# EXERCISE PROMPT
Collect all lines from the records below that include the word "smoothstep".

# RECORD EXTRACTS
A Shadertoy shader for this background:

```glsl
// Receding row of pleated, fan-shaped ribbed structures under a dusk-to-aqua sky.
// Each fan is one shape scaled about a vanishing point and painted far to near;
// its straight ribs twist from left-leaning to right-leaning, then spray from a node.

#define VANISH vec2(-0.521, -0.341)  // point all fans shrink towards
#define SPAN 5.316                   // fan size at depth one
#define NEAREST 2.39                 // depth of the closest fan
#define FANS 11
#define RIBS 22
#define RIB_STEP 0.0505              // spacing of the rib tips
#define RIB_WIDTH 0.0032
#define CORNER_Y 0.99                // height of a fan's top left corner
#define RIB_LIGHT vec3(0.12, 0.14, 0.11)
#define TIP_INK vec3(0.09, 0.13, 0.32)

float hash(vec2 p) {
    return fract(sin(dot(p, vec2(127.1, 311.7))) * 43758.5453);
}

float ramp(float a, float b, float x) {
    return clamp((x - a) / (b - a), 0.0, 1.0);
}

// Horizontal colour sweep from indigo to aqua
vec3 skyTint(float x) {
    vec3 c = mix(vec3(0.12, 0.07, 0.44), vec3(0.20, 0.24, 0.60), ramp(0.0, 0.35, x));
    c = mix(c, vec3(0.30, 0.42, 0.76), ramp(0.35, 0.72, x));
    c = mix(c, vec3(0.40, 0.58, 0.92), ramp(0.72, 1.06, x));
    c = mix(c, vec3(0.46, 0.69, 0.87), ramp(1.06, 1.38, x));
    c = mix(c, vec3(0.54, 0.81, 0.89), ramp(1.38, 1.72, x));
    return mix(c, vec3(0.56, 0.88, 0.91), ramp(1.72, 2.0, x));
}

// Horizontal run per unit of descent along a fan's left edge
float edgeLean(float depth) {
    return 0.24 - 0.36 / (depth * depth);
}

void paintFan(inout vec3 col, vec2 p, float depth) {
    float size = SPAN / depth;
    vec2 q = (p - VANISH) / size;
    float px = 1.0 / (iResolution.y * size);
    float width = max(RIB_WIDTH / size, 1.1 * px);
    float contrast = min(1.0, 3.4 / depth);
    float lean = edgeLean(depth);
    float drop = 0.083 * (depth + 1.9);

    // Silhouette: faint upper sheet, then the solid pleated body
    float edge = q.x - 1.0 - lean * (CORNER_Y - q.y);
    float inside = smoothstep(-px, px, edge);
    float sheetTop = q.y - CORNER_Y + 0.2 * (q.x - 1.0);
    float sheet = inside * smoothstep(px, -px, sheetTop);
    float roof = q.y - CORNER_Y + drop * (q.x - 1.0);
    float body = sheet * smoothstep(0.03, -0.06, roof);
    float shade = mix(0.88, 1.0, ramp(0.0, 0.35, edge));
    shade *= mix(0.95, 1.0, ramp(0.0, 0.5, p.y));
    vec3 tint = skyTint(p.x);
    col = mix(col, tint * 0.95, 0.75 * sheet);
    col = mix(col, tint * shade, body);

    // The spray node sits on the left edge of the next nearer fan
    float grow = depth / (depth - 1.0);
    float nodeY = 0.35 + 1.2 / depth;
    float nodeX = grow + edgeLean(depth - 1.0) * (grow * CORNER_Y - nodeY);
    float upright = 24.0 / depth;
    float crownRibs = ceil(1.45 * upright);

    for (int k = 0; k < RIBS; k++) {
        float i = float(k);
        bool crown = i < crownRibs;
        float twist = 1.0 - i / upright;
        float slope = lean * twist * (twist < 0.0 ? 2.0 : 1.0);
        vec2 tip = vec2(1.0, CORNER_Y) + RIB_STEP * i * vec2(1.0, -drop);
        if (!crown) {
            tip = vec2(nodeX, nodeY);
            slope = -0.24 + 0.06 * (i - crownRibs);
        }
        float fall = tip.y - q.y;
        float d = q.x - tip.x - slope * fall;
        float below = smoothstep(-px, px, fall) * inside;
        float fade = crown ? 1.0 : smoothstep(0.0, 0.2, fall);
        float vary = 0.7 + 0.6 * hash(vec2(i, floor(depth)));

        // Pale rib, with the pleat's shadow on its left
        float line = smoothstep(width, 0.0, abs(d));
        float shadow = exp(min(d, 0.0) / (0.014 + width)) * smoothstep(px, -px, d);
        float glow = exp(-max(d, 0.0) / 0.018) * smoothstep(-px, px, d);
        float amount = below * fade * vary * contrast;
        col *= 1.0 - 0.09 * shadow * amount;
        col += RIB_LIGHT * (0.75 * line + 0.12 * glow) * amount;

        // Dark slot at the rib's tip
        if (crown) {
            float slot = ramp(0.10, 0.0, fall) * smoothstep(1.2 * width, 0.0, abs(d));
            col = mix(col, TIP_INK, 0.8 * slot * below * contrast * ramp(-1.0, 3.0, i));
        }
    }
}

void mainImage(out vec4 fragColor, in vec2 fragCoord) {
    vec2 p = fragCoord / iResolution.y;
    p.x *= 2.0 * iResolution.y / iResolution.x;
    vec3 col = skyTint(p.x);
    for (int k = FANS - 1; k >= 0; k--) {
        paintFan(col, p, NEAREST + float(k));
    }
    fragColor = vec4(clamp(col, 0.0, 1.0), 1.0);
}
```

# ANSWER AREA
    float inside = smoothstep(-px, px, edge);
    float sheet = inside * smoothstep(px, -px, sheetTop);
    float body = sheet * smoothstep(0.03, -0.06, roof);
        float below = smoothstep(-px, px, fall) * inside;
        float fade = crown ? 1.0 : smoothstep(0.0, 0.2, fall);
        float line = smoothstep(width, 0.0, abs(d));
        float shadow = exp(min(d, 0.0) / (0.014 + width)) * smoothstep(px, -px, d);
        float glow = exp(-max(d, 0.0) / 0.018) * smoothstep(-px, px, d);
            float slot = ramp(0.10, 0.0, fall) * smoothstep(1.2 * width, 0.0, abs(d));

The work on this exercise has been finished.